Ray Dalio is the founder of Bridgewater Associates. Bridgewater has done better for its investors than any other private hedge fund to date. While other funds were losing money like mad in the market crash in the first decade of the 2000s, Dalio landed his investors more than a 10％ return in the same time period. Disciplined decision making was and still is the core of Bridgewater, and is how they were able to pull this off.
Throughout the course of Dalio's career, he has taken note of each major decision he made, the result of the decision, and how to move forward from there. These notes or "principles" are where the book got its name. Take a step back and think of this. What type of person does it take to diligently note decisions being made over a lifetime? Picturing that person, you would get a solid perspective on Dalio and how he and Bridgewater operate.
It's all about trying to make the most logical decision given the most information at the time given past experience. He has optimized his day to day practices to make this the forefront of everything he does. Life, career, and relationships are all engulfed in this concept.
In business, this comes in the form of using prior decisions and results to generate models for how to make decisions in the future. This makes what is normally a very emotional world of investments a more thoughtful, logical operation. Again, this was why they were able to have a positive return for investors during the real estate crash of 2008. Their models told them that people were taking out more credit than they could afford. While other companies were taking the "sure bet" money machine that was the real estate market, Bridgewater was putting money elsewhere to avoid the looming crisis.
I was surprised to find out that Bridgewater has what they call baseball cards for each employee that have "stats" of each person, what they are good at, what they test well in, what their personality type is, and how "believable" (explained below) a person is. These cards are used to get employees on the same page for example during a meeting. You sit down with a group you're not entirely familiar with, look at everyone's baseball cards and you know who you're working with from the outset. If a decision is to be made and folks are struggling to settle on a decision, those that are the most believable are left to make the decision.
Believability is a core concept Dalio brings up many times throughout the book. Those that are believable are those that have proven success through experience and or backing from the people around them. Believability has nothing to do with seniority or years of experience, rather purely those things that should lead to the person with the best experience and track record being given the right to make the decision.
Dalio suggests that we all should view ourselves as a machine that we are tasked with managing to complete a goal. That is, you need to take yourself out of your own body and "use" your abilities / relationships as if you were your own manager. I thought this was really interesting and wise. Too often we take the day to day as it comes. A lot of times we get caught into the flow of life and forget that we have goals we want to achieve, and that by "flowing" we aren't always (read rarely) headed in the best direction to achieve said goals. This is a nice challenge to take on.
Staying in Sync

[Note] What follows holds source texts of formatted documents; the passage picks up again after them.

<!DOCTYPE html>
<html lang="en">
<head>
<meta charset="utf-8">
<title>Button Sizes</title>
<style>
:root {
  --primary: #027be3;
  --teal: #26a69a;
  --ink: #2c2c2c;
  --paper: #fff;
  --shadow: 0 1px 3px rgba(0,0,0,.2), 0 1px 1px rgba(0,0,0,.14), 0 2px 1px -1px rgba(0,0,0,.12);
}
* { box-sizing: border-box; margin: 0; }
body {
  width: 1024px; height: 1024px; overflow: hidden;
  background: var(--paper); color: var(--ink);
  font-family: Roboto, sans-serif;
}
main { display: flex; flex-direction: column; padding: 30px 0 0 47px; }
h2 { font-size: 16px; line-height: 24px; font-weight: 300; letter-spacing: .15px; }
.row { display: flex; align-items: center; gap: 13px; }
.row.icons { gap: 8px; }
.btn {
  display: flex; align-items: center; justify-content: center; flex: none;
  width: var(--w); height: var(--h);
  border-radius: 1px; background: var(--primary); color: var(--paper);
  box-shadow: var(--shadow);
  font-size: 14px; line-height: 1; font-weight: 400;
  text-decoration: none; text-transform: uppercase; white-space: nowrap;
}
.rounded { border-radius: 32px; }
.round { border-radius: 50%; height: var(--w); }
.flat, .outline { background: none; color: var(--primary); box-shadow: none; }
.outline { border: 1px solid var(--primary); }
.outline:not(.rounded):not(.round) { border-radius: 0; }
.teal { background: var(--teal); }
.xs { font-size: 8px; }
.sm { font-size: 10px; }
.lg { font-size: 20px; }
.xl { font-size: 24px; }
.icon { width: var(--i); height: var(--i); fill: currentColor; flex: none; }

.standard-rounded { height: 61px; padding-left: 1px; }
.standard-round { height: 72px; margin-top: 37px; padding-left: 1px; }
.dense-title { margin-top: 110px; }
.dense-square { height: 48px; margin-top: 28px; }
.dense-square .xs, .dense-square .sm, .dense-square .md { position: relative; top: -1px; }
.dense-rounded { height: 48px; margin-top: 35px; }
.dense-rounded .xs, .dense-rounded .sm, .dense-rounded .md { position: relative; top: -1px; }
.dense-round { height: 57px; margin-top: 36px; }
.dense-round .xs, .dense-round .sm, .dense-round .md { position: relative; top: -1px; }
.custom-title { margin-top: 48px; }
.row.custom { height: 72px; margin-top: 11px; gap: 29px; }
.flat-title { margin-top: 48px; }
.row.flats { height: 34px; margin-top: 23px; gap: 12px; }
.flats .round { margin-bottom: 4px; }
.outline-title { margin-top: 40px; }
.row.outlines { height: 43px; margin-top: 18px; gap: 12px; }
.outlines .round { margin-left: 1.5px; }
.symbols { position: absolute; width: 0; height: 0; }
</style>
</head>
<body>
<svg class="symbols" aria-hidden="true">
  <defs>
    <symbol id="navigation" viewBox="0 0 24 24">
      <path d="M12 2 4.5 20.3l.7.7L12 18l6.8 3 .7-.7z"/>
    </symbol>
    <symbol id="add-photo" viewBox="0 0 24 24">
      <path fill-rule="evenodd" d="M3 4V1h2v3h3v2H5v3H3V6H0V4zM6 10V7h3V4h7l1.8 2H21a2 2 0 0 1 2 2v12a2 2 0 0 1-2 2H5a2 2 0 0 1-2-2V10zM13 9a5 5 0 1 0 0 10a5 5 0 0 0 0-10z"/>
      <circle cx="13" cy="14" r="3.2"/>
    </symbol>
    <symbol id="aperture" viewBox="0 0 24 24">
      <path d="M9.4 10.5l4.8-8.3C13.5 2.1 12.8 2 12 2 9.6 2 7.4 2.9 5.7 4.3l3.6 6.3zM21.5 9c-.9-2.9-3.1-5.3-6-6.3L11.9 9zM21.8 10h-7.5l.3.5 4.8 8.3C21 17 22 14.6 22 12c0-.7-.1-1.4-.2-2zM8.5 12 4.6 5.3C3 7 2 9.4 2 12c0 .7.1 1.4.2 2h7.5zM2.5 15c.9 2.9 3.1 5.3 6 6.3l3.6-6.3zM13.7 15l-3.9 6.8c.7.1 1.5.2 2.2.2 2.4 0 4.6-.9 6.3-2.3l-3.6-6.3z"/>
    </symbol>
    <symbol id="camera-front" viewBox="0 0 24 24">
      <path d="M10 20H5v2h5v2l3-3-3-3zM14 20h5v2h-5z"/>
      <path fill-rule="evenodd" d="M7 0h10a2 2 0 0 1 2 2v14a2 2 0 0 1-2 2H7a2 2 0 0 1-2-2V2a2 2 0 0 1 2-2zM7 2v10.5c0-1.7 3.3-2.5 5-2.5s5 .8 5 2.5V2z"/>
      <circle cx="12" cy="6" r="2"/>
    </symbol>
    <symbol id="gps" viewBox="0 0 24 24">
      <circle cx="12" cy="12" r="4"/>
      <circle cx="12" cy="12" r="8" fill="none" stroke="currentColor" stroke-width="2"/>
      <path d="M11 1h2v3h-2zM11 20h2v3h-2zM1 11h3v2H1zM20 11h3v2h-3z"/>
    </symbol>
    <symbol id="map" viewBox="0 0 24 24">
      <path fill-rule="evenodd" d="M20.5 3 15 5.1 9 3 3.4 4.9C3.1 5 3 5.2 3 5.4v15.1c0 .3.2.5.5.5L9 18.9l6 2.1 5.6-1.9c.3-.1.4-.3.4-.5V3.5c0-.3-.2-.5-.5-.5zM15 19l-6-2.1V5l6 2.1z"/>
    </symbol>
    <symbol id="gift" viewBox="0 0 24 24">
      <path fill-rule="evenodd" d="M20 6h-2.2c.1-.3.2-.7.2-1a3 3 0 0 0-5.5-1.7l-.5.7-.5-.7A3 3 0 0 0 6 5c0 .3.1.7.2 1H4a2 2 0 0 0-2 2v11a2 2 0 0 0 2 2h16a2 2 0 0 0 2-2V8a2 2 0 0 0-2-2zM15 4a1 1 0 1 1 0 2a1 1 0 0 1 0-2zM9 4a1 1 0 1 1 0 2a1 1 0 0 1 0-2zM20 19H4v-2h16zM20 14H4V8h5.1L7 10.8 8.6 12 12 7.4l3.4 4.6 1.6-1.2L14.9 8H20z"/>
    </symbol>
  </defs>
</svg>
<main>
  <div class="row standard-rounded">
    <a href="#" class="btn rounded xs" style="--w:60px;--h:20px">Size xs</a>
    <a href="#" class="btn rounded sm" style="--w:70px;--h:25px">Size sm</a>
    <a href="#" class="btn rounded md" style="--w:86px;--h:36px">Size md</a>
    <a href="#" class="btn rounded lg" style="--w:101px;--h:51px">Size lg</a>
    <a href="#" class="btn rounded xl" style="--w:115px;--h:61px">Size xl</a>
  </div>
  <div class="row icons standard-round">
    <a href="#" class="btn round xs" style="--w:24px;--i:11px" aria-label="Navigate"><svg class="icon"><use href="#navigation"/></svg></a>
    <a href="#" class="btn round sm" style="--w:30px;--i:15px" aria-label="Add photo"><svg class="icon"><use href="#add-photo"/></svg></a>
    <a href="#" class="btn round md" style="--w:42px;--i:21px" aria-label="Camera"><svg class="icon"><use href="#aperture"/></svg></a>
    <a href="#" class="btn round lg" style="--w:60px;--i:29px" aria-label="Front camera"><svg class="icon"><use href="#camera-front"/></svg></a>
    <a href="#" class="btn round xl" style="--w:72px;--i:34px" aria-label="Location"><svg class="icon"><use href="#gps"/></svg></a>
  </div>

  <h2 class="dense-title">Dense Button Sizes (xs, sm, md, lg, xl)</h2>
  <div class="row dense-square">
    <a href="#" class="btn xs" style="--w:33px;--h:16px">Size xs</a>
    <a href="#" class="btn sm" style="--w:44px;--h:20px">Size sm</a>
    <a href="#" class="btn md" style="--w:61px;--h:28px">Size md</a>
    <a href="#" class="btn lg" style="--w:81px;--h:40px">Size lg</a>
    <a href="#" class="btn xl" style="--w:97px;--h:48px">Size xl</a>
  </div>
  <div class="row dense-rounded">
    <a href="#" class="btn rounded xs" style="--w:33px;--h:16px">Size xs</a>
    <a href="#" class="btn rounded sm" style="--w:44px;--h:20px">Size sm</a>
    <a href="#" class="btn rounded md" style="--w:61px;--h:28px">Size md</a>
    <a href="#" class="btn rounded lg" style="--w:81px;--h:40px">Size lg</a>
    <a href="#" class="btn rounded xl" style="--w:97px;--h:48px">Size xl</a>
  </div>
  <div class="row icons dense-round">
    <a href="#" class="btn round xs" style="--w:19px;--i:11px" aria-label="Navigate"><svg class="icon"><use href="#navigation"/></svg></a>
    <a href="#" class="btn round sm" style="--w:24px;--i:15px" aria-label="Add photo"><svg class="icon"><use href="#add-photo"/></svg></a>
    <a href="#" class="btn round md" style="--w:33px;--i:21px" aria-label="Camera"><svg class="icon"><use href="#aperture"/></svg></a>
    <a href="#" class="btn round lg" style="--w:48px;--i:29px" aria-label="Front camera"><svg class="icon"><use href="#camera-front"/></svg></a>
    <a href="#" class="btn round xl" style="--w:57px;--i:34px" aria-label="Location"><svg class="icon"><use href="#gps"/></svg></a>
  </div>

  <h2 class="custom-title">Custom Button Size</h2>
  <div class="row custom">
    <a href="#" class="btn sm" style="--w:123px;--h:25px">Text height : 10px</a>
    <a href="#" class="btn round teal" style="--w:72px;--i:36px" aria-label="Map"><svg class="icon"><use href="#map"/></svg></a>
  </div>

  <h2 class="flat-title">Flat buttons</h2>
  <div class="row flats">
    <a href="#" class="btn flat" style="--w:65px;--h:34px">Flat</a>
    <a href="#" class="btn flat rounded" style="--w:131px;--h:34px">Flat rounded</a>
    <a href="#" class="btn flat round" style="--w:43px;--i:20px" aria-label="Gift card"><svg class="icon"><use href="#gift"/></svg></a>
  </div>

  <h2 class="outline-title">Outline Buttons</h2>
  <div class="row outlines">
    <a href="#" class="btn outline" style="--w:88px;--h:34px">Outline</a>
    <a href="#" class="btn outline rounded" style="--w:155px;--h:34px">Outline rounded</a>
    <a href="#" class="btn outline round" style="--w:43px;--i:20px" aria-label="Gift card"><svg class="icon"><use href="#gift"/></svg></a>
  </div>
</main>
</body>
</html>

You know those times when you have something you'd like to inform a co-worker about, but you think it might hurt their feelings, embarrass them, or even get them in trouble? This is a concept discussed as "getting in sync". Bridgewater strives for openness, honesty, and healthy debate / disagreement. They have taken this to such an extent that if it is found out that you are witholding info like this from someone, there may be negative consequences. Said a different way, if you leave a meeting and think that someone said something unproductive or wrong, if you don't inform them of that and someone finds out about it, you may be fired. This is where they get the "cultish" feel that people talk about. Whoof, this one makes me uncomfortable. I know this is valuable, but this fights my nature to avoid conflict and making someone feel bad at all cost. It's important to note that they are very open and clear to new employees about this. That if you don't agree or are not on board with this, you aren't fit for the company. It's easier when everyone is expecting it, but they do report that a healthy percentage of new hires still don't make it past 1.5 years because they simply can't get used to this practice. I can certainly see why. It would be an interesting environment, though, and I think we could all use to be a bit more open and honest with people as long as we have the right intentions in helping out our teams.
I wouldn't want my children spending too much time around him, but Dalio has some great career perspective and has a very proven track record. If you come from a Christian belief system, keep your eyes open as you read through this. Dalio is not yet a God fearing man, and this shows; so don't check your logical mind at the door and blindly listen to what's being said. That said, there's some gold in here. God has a way of giving out talents that blows my mind, and I love that.
Great content, but could've been half the size and gotten all same points across.